“Happiness is not to be achieved at the command of emotional whims . . . Happiness is possible only to a rational man, the man who desires nothing but rational goals, seeks nothing but rational values and finds his joy in nothing but rational actions”

Economists too, commonly either discount emotions or treat them simply as a component of the future utility of a rational choice.

Psychologists have often perpetuated this split and have, until recently, tended to study reason and emotions as entirely separate phenomena. However, during the last two decades, evidence has been building that human reason and emotion are inextricably linked.
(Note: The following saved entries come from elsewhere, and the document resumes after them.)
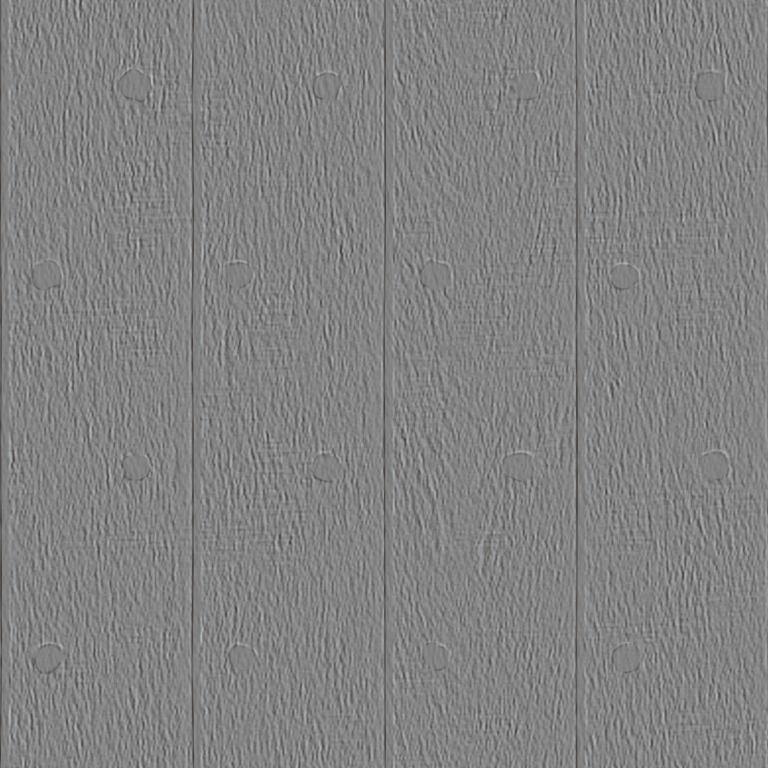
A Shadertoy shader for this texture map:

```glsl
const vec3 DARK  = vec3(0.335, 0.322, 0.312);
const vec3 MID   = vec3(0.510, 0.509, 0.510);
const vec3 LIGHT = vec3(0.640, 0.655, 0.668);

const float PLANKS = 4.0;
const float SEAM_SHIFT = 0.0010;
const float SEAM_HALF_WIDTH = 0.0011;
const float GROOVE_WIDTH = 0.010;

const float PEG_SPACING = 0.2485;
const float PEG_FIRST_ROW = 0.143;
const vec2  PEG_COLUMNS = vec2(0.260, 0.718);   // even and odd rows, in plank widths
const float PEG_RADIUS = 0.0178;

const vec2 GRAIN_COARSE = vec2(240.0, 58.0);
const vec2 GRAIN_FINE   = vec2(390.0, 150.0);
const vec2 RELIEF_STEP  = vec2(0.0030, 0.0014);
const float RELIEF_GAIN = 2.05;
const float ARCH_SLOPE = 0.17;
const float LEAN = 0.06;

float hash(vec2 p) {
    vec3 q = fract(p.xyx * vec3(0.1031, 0.1030, 0.0973));
    q += dot(q, q.yzx + 33.33);
    return fract((q.x + q.y) * q.z);
}

float noise(vec2 p) {
    vec2 i = floor(p), f = fract(p);
    f = f * f * (3.0 - 2.0 * f);
    vec2 e = vec2(0.0, 1.0);
    return mix(mix(hash(i), hash(i + e.yx), f.x),
               mix(hash(i + e.xy), hash(i + e.yy), f.x), f.y);
}

float band(float x, float center, float halfWidth, float soft) {
    return 1.0 - smoothstep(halfWidth - soft, halfWidth + soft, abs(x - center));
}

// Offset from the peg of this cell; z is its random seed
vec3 pegOffset(vec2 p, float plank) {
    float row = floor((p.y - PEG_FIRST_ROW) / PEG_SPACING + 0.5);
    vec2 id = vec2(plank, row);
    float column = mod(row, 2.0) < 0.5 ? PEG_COLUMNS.x : PEG_COLUMNS.y;
    vec2 center = vec2((plank + column) / PLANKS, PEG_FIRST_ROW + row * PEG_SPACING);
    center += vec2(0.010, 0.004) * (vec2(hash(id + 7.0), hash(id + 19.0)) - 0.5);
    return vec3(p - center, hash(id + 41.0));
}

// Coordinates across and along the fibres
vec2 fibreSpace(vec2 p, float plank) {
    vec2 seed = vec2(plank * 17.3, plank * 5.1);
    float x = p.x - (plank + 0.42) / PLANKS;
    float across = x + 0.022 * noise(p * vec2(5.0, 3.5) + seed)
                     + 0.006 * noise(p * vec2(24.0, 13.0) + seed);
    if (plank > 2.5) across += LEAN * p.y;
    else if (plank > 1.5) across += sqrt(x * x + 0.0006) - x - ARCH_SLOPE * p.y;
    vec2 d = pegOffset(p, plank).xy;
    across -= 0.4 * d.x * exp(-dot(d, d) / 0.0008);
    across += 0.0026 * noise(p * vec2(150.0, 190.0));
    return vec2(across, p.y + 0.5 * p.x) + seed;
}

float fibres(vec2 p, float plank) {
    vec2 g = fibreSpace(p, plank);
    return 0.57 * noise(g * GRAIN_COARSE) + 0.43 * noise(p * GRAIN_FINE + 9.0);
}

// High-passed grain: dark pores with pale lips
float woodTone(vec2 p, float plank) {
    float relief = fibres(p, plank)
                 - 0.55 * fibres(p + RELIEF_STEP, plank)
                 - 0.45 * fibres(p - RELIEF_STEP, plank);
    float roughness = mix(0.75, 1.28, noise(p * vec2(30.0, 18.0) + plank * 13.0));
    float tone = RELIEF_GAIN * relief * roughness;

    // Fine tooth, cross scratches and hairline cracks
    tone += 0.34 * (noise(p * 390.0) - 0.5);
    float scratched = smoothstep(0.60, 0.85, noise(p * vec2(11.0, 17.0) + 51.0));
    vec2 scratch = p * vec2(45.0, 300.0);
    tone += 0.30 * scratched * (noise(scratch) - noise(scratch + vec2(0.0, 0.9)));
    vec2 crack = fibreSpace(p, plank) * vec2(210.0, 10.0) + 83.0;
    tone -= 0.28 * (smoothstep(0.84, 0.95, noise(crack))
                  - smoothstep(0.84, 0.95, noise(crack + vec2(0.8, 0.0))));
    return tone + 0.045;
}

void mainImage(out vec4 fragColor, in vec2 fragCoord) {
    vec2 p = fragCoord / iResolution.xy;
    float px = 1.0 / iResolution.y;
    float plank = clamp(floor((p.x - SEAM_SHIFT) * PLANKS), 0.0, PLANKS - 1.0);
    float tone = woodTone(p, plank);

    // Pegs: worn, slightly squared discs with a lit upper right rim
    vec3 peg = pegOffset(p, plank);
    vec2 d = peg.xy;
    float squared = pow(dot(d * d, d * d), 0.25) * 1.08;
    float radius = mix(length(d), squared, 0.6 * peg.z);
    radius += 0.006 * (noise(p * 75.0) - 0.5);
    float size = PEG_RADIUS * mix(0.88, 1.12, hash(vec2(peg.z * 91.0, 3.0)));
    float disc = 1.0 - smoothstep(size - 0.0015, size + 0.0015, radius);
    float facing = dot(d / max(length(d), 0.0001), normalize(vec2(0.6, 0.8)));
    float chipped = smoothstep(0.15, 0.75, noise(p * 120.0));
    float rim = band(radius, size, 0.0012, 0.0012 + px * 0.5);
    float halo = band(radius, size + 0.0035, 0.0012, 0.0012 + px * 0.5);
    tone = mix(tone, tone * 0.38, disc);
    tone -= 0.85 * rim * chipped * (0.75 - 0.25 * facing);
    tone += 0.95 * halo * chipped * smoothstep(-0.6, 0.7, facing);

    // Seams: dark slit, smooth groove to its right and pale worn edges
    float seam = floor(p.x * PLANKS + 0.5);
    float wander = 0.0016 * (noise(vec2(seam * 11.0, p.y * 7.0)) - 0.5);
    float s = p.x - seam / PLANKS - SEAM_SHIFT - wander;
    float edgeWear = noise(vec2(s * 180.0, p.y * 65.0) + seam * 23.0);
    float groove = band(s, GROOVE_WIDTH * 0.5, GROOVE_WIDTH * 0.5, 0.0015);
    float shoulder = band(s, -0.010, 0.008, 0.004);
    tone = mix(tone, tone * 0.35 - 0.03, groove);
    tone = mix(tone, tone * 0.70 + 0.04, shoulder);
    tone += (0.25 + 0.50 * edgeWear) * band(s, -0.0034, 0.0010, 0.0010 + px * 0.5);
    tone += 0.75 * edgeWear * band(s, GROOVE_WIDTH + 0.002, 0.0012, 0.0012 + px * 0.5);
    float slit = band(s, 0.0, SEAM_HALF_WIDTH, px * 0.6);
    tone = mix(tone, -mix(0.60, 1.40, edgeWear), slit);

    vec3 color = mix(MID, tone < 0.0 ? DARK : LIGHT, min(abs(tone), 1.4));
    fragColor = vec4(color, 1.0);
}
```
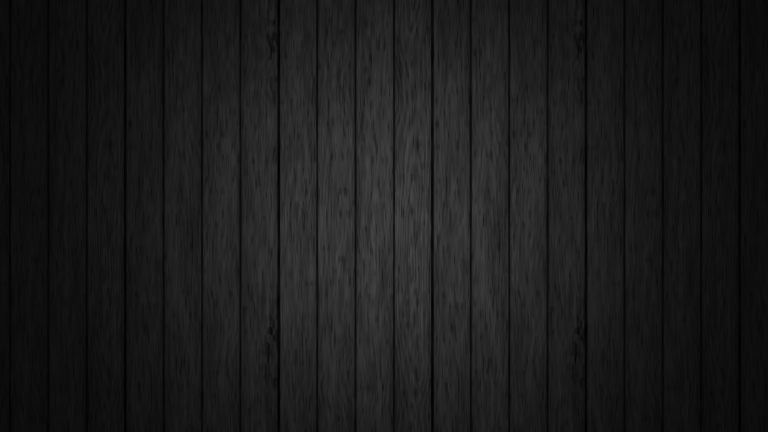
This texture is drawn by a WebGL 1 fragment shader. Its source:

```glsl
precision highp float;
// Dark vertical wooden planks lit by a soft round glow at the centre.
// Stretched noise makes the fine grain, distorted ellipses make faint rings,
// and a set of eight plank characters repeats across the wall.

#define PLANK_COUNT 20.0
#define FIRST_SEAM 0.0130
#define PLANK_SET 8.0
#define SEAM_WIDTH 0.0021
#define GLOW_GAIN 0.180
#define GLOW_SPREAD 0.29
#define AMBIENT 0.042
#define GRAIN_DEPTH 0.62
#define RING_DEPTH 0.09
#define KNOT_PERIOD 0.70

uniform vec2 u_resolution;

float hash(vec2 p) {
  vec3 h = fract(vec3(p.xyx) * 0.1031);
  h += dot(h, h.yzx + 33.33);
  return fract((h.x + h.y) * h.z);
}

float noise(vec2 p) {
  vec2 cell = floor(p);
  vec2 f = fract(p);
  f = f * f * (3.0 - 2.0 * f);
  float low = mix(hash(cell), hash(cell + vec2(1.0, 0.0)), f.x);
  float high = mix(hash(cell + vec2(0.0, 1.0)), hash(cell + 1.0), f.x);
  return mix(low, high, f.y);
}

// Sum of ever finer, vertically stretched streaks, centred on zero.
float streaks(vec2 p) {
  float sum = 0.0;
  float weight = 0.20;
  vec2 scale = vec2(50.0, 3.0);
  for (int i = 0; i < 4; i++) {
    sum += weight * (noise(p * scale + float(i) * 17.3) - 0.5);
    scale *= vec2(1.8, 2.3);
    weight *= 1.30;
  }
  return sum;
}

// Long nested growth rings around a centre that recurs along the plank.
float rings(vec2 p, float seed) {
  float dy = mod(p.y + seed, KNOT_PERIOD) - 0.5 * KNOT_PERIOD;
  float bend = noise(vec2(p.x * 20.0, p.y * 9.0) + seed * 31.0) - 0.5;
  float fray = noise(p * vec2(160.0, 22.0)) - 0.5;
  float radius = length(vec2(p.x + bend * 0.024, dy * 0.10));
  return sin(radius * 950.0 + bend * 6.0 + fray * 3.0);
}

// Ragged dark flecks near the right edge of a plank.
float knotFlecks(vec2 p, float plankWidth) {
  float dy = mod(p.y - 0.19 + 0.5 * KNOT_PERIOD, KNOT_PERIOD) - 0.5 * KNOT_PERIOD;
  vec2 d = vec2((p.x - 0.36 * plankWidth) / 0.020, dy / 0.10);
  float area = exp(-dot(d, d));
  float ragged = noise(p * vec2(150.0, 60.0) + 8.0);
  return area * smoothstep(0.42, 0.72, ragged);
}

void main() {
  vec2 uv = gl_FragCoord.xy / u_resolution;
  float aspect = u_resolution.x / u_resolution.y;
  vec2 pos = vec2(uv.x * aspect, uv.y);
  float pixel = 1.0 / u_resolution.y;

  // Plank cell and local position, in units of the canvas height.
  float plankWidth = aspect / PLANK_COUNT;
  float along = (uv.x - FIRST_SEAM) * PLANK_COUNT;
  float id = floor(along);
  float kind = mod(id, PLANK_SET);
  vec2 local = vec2((fract(along) - 0.5) * plankWidth, pos.y);
  float seed = hash(vec2(kind + 3.0, 7.0));

  // Grain, with clearer rings on the third plank of each set.
  vec2 grainPos = local + vec2(kind * 1.7 + 1.0, seed * 5.0);
  grainPos.x += 0.008 * (noise(vec2(kind * 9.0 + local.x * 12.0, pos.y * 8.0)) - 0.5);
  float tone = 1.0 + GRAIN_DEPTH * streaks(grainPos);
  float ringed = 1.0 - step(0.5, abs(kind - 2.0));
  tone += RING_DEPTH * mix(0.45, 1.0, ringed) * rings(local, seed);
  tone += 0.10 * (seed - 0.5);
  float pores = noise(grainPos * vec2(270.0, 38.0) + 40.0);
  tone -= 0.22 * smoothstep(0.66, 0.92, pores);

  // The seventh plank of each set carries the knots.
  float knotted = 1.0 - step(0.5, abs(kind - 6.0));
  tone -= 0.50 * knotted * knotFlecks(local, plankWidth);

  // Seams: a thin gap, a shaded border and a faint bevel on the right.
  float nearest = floor(along + 0.5);
  float offset = (along - nearest) * plankWidth;
  float deep = 1.0 - step(0.5, abs(mod(nearest, 4.0) - 3.0));
  float halfWidth = SEAM_WIDTH * mix(0.75, 1.1, deep);
  float wear = 0.80 + 0.35 * noise(vec2(nearest * 5.0, pos.y * 30.0));
  float gap = 1.0 - smoothstep(halfWidth - pixel * 0.5, halfWidth + pixel, abs(offset));
  float bevel = exp(-pow((offset - 0.0070) / 0.0022, 2.0));
  tone *= 1.0 - 0.22 * exp(-abs(offset) / 0.008);
  tone += 0.07 * bevel;
  tone *= 1.0 - min(mix(0.62, 0.80, deep) * wear, 0.92) * gap;

  // Round light, fading towards the corners.
  vec2 fromCentre = (uv - vec2(0.508, 0.505)) * vec2(aspect, 1.0);
  float glow = AMBIENT + GLOW_GAIN * exp(-dot(fromCentre, fromCentre) / GLOW_SPREAD);
  float light = glow * max(tone, 0.0);
  gl_FragColor = vec4(vec3(clamp(light, 0.0, 1.0)), 1.0);
}
```
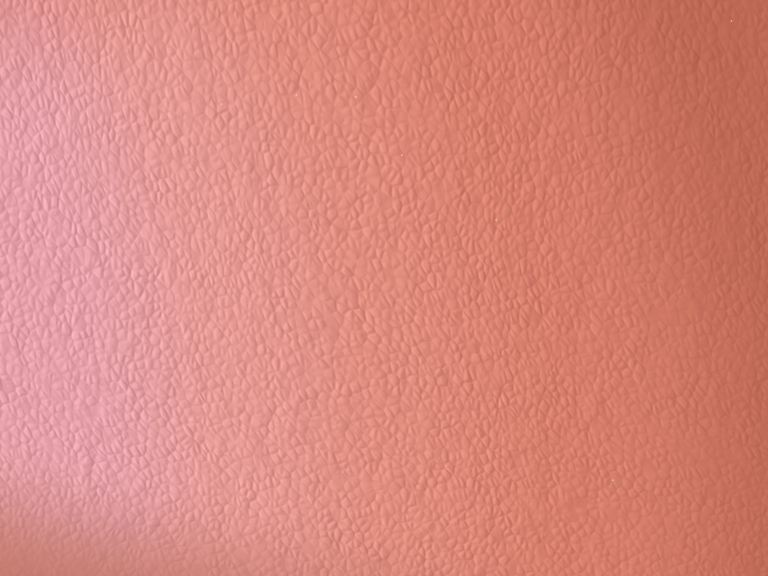
A Shadertoy shader for this texture:

```glsl
// Soft pink leather with a fine pebbled grain, lit from the left.

const vec3 LILAC  = vec3(0.895, 0.625, 0.66);
const vec3 PINK   = vec3(0.895, 0.60, 0.58);
const vec3 SALMON = vec3(0.875, 0.55, 0.495);
const vec3 CORAL  = vec3(0.835, 0.49, 0.42);
const vec3 RUST   = vec3(0.74, 0.41, 0.33);
const vec3 CORNER = vec3(0.77, 0.48, 0.43);

const vec2  GRAIN_DENSITY = vec2(74.0, 46.0);     // pebbles per canvas height
const mat2  GRID_TURN     = mat2(0.82, 0.57, -0.57, 0.82);
const vec2  LIGHT_STEP    = vec2(0.0018, -0.0006);
const float RELIEF        = 0.25;
const float CREASE_DEPTH  = 0.045;
const float CREASE_WIDTH  = 0.7;
const float UNDULATION    = 0.7;
const float SPECK_GRID    = 9.0;
const float SPECK_CHANCE  = 0.05;
const float SPECK_RADIUS  = 0.0024;

float hash(vec2 p) {
    return fract(sin(dot(p, vec2(127.1, 311.7))) * 43758.5453);
}

vec2 hash2(vec2 p) {
    return vec2(hash(p), hash(p + 57.3));
}

float noise(vec2 p) {
    vec2 i = floor(p), f = fract(p);
    f = f * f * (3.0 - 2.0 * f);
    return mix(mix(hash(i), hash(i + vec2(1, 0)), f.x),
               mix(hash(i + vec2(0, 1)), hash(i + vec2(1, 1)), f.x), f.y);
}

// Hide relief: x is the full height, y the pebbles alone
vec2 hideHeight(vec2 p) {
    p.y -= 0.22 * (1.0 - p.y) * (1.0 - p.y);      // finer towards the bottom
    p.x += 0.16 * p.y + 0.05 * noise(p * 4.0);    // wandering lean
    vec2 q = GRID_TURN * (p * GRAIN_DENSITY);     // turned to hide the grid
    q += 0.4 * vec2(noise(q * 0.7), noise(q * 0.7 + 31.0));
    vec2 cell = floor(q), f = fract(q);
    float nearest = 8.0, second = 8.0;
    for (int y = -1; y <= 1; y++) {
        for (int x = -1; x <= 1; x++) {
            vec2 o = vec2(x, y);
            float d = length(o + hash2(cell + o) - f);
            second = min(second, max(nearest, d));
            nearest = min(nearest, d);
        }
    }
    float pebble = smoothstep(0.0, CREASE_WIDTH, second - nearest);
    float dome = 1.0 - nearest * nearest;
    float depth = mix(0.35, 1.0, noise(q * 0.6 + 9.0));
    float grain = 1.0 + (0.65 * pebble + 0.5 * dome - 1.15) * depth;
    float swell = noise(q + 17.0) + 0.7 * noise(q * 0.5 + 5.0) + 0.3 * noise(q * 1.9 + 43.0);
    return vec2(grain + UNDULATION * swell, grain);
}

// Broad colour falloff from the lit left to the shaded right
vec3 lightFalloff(vec2 uv) {
    float t = uv.x + 0.13 * (uv.y - 0.45) + 0.22 * pow(abs(uv.y - 0.47), 2.0);
    t += 0.03 * (noise(uv * 3.0) - 0.5);
    vec3 c = mix(LILAC, PINK, smoothstep(0.10, 0.29, t));
    c = mix(c, SALMON, smoothstep(0.27, 0.50, t));
    c = mix(c, CORAL, smoothstep(0.46, 0.76, t));
    c = mix(c, RUST, smoothstep(0.76, 1.04, t));
    float lowerLeft = smoothstep(0.24, -0.02, uv.y + 0.3 * uv.x);
    float upperLeft = smoothstep(0.75, 1.1, uv.y - 0.5 * uv.x);
    c = mix(c, CORNER, lowerLeft);
    return mix(c, CORAL, 0.45 * upperLeft);
}

// Sparse pale dust
float dust(vec2 p) {
    vec2 q = p * SPECK_GRID, cell = floor(q);
    vec2 centre = (cell + 0.2 + 0.6 * hash2(cell + 3.0)) / SPECK_GRID;
    float present = step(hash(cell + 71.0), SPECK_CHANCE);
    return present * smoothstep(SPECK_RADIUS, 0.3 * SPECK_RADIUS, distance(p, centre));
}

void mainImage(out vec4 fragColor, in vec2 fragCoord) {
    vec2 uv = fragCoord / iResolution.xy;
    vec2 p = fragCoord / iResolution.y;

    // Relief fades where the hide leaves the focal plane
    float focus = mix(1.0, 0.6, smoothstep(0.6, 1.0, uv.x));
    focus *= mix(0.25, 1.0, smoothstep(0.0, 0.25, uv.y + 0.35 * uv.x));

    vec2 ahead = hideHeight(p + LIGHT_STEP);
    vec2 behind = hideHeight(p - LIGHT_STEP);
    float slope = ahead.x - behind.x;
    float crease = 1.0 - 0.5 * (ahead.y + behind.y);
    float shade = RELIEF * slope / (1.0 + 0.6 * abs(slope)) - CREASE_DEPTH * (crease - 0.35);

    vec3 color = lightFalloff(uv) * (1.0 + focus * shade * vec3(0.8, 1.15, 1.15));
    color = mix(color, vec3(0.95, 0.82, 0.84), 0.6 * dust(p));
    fragColor = vec4(color, 1.0);
}
```
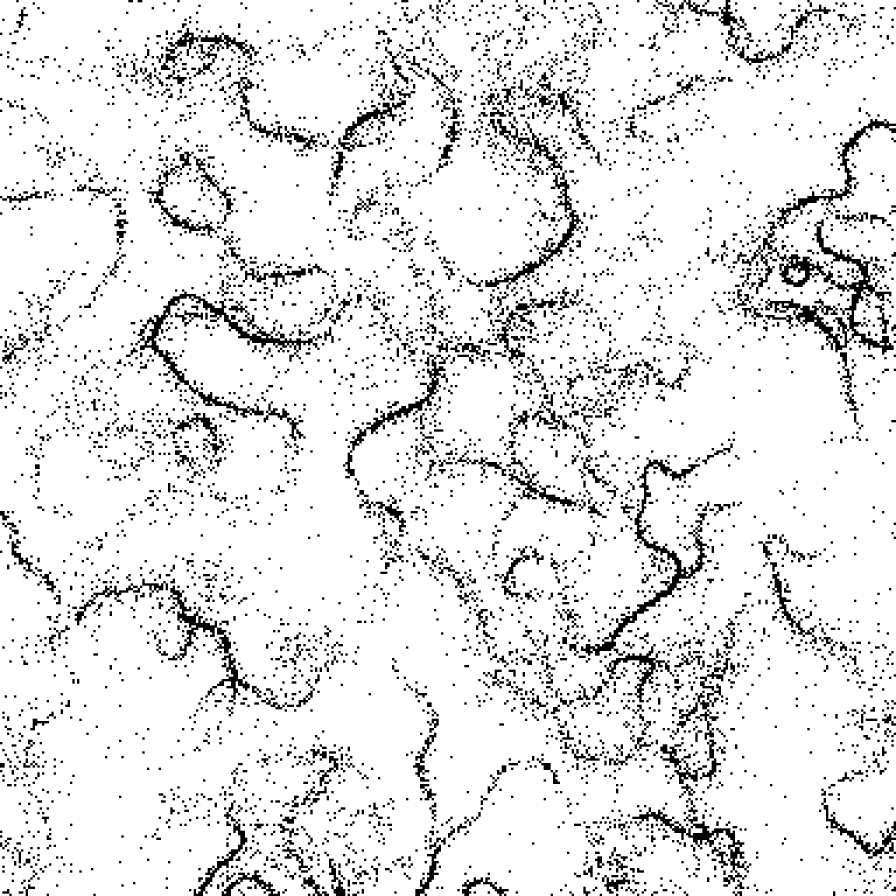
This texture is drawn by a Shadertoy shader. Its source:

```glsl
// Black grains scattered along meandering noise contours on white paper.

const vec3  PAPER       = vec3(1.0);
const vec3  INK         = vec3(0.0);
const float GRAINS      = 384.0;   // grain cells across the canvas
const float CURVE_FREQ  = 6.0;     // size of the large meanders
const float WIGGLE_AMP  = 0.55;    // strength of the small loops
const float PATCH_FREQ  = 4.5;     // size of strong and faint regions
const float CORE_WIDTH  = 0.0024;  // half width of a crisp line
const float CORE_AMOUNT = 0.95;
const vec2  HAZE_WIDTH  = vec2(0.004, 0.020);  // tight to loose
const vec2  HAZE_AMOUNT = vec2(0.55, 0.24);
const float STRAY       = 0.005;   // lone grains in the voids
const int   FIELDS      = 2;       // overlapping families of curves

float hash(vec2 p) {
    uvec2 q = uvec2(ivec2(p)) * uvec2(1597334673u, 3812015801u);
    uint n = (q.x ^ q.y) * 1597334673u;
    n = (n ^ (n >> 15)) * 2246822519u;
    n ^= n >> 13;
    return float(n >> 8) / 16777216.0;
}

float cornerSlope(vec2 corner, vec2 offset) {
    float angle = 6.2831853 * hash(corner);
    return dot(vec2(cos(angle), sin(angle)), offset);
}

// Gradient noise, roughly -0.7 to 0.7
float noise(vec2 p) {
    vec2 i = floor(p), f = p - i;
    vec2 u = f * f * f * (f * (f * 6.0 - 15.0) + 10.0);
    vec2 e = vec2(1.0, 0.0);
    return mix(mix(cornerSlope(i, f), cornerSlope(i + e, f - e), u.x),
               mix(cornerSlope(i + e.yx, f - e.yx),
                   cornerSlope(i + e.xx, f - e.xx), u.x), u.y);
}

// Smooth field whose zero contours are the curves
float curveField(vec2 p, vec2 seed) {
    const mat2 turn = mat2(0.8, 0.6, -0.6, 0.8);
    vec2 q = p * CURVE_FREQ + seed;
    return noise(q) + WIGGLE_AMP * noise(turn * q * 2.1 + 31.7);
}

float contourDistance(vec2 p, vec2 seed) {
    float e = 0.001;
    float n = curveField(p, seed);
    vec2 slope = vec2(curveField(p + vec2(e, 0.0), seed) - n,
                      curveField(p + vec2(0.0, e), seed) - n) / e;
    return abs(n) / (length(slope) + 0.05);
}

// Chance of a grain: crisp core plus haze, varied by region
float grainChance(vec2 p) {
    float empty = 1.0 - STRAY;
    for (int k = 0; k < FIELDS; k++) {
        vec2 seed = vec2(17.3, 42.6) * float(k + 1);
        float d = contourDistance(p, seed);
        vec2 region = p * PATCH_FREQ + seed.yx;
        float strength = smoothstep(-0.3, 0.3, noise(region + 71.2));
        float loose = smoothstep(-0.3, 0.3, noise(region + 138.9));
        float core = CORE_AMOUNT * (1.0 - 0.75 * loose)
                   * exp(-d * d / (CORE_WIDTH * CORE_WIDTH));
        float haze = mix(HAZE_AMOUNT.x, HAZE_AMOUNT.y, loose)
                   * exp(-d / mix(HAZE_WIDTH.x, HAZE_WIDTH.y, loose));
        empty *= 1.0 - strength * min(core + haze, 0.97);
    }
    return 1.0 - empty;
}

void mainImage(out vec4 fragColor, in vec2 fragCoord) {
    float scale = GRAINS / min(iResolution.x, iResolution.y);
    float footprint = min(scale, 1.0);
    vec2 low = fragCoord * scale - 0.5 * footprint;
    vec2 high = low + footprint;
    vec2 base = floor(low);

    // Exact area of each square grain under this pixel
    float ink = 0.0;
    for (int j = 0; j < 2; j++) {
        for (int i = 0; i < 2; i++) {
            vec2 cell = base + vec2(i, j);
            vec2 side = max(min(high, cell + 1.0) - max(low, cell), 0.0);
            float area = side.x * side.y / (footprint * footprint);
            if (area > 0.0001 &&
                hash(cell + 1009.0) < grainChance((cell + 0.5) / GRAINS))
                ink += area;
        }
    }
    fragColor = vec4(mix(PAPER, INK, clamp(ink, 0.0, 1.0)), 1.0);
}
```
In an article published in the Annual Review of Psychology, the distinguished neuroscientist Elisabeth Phelps notes that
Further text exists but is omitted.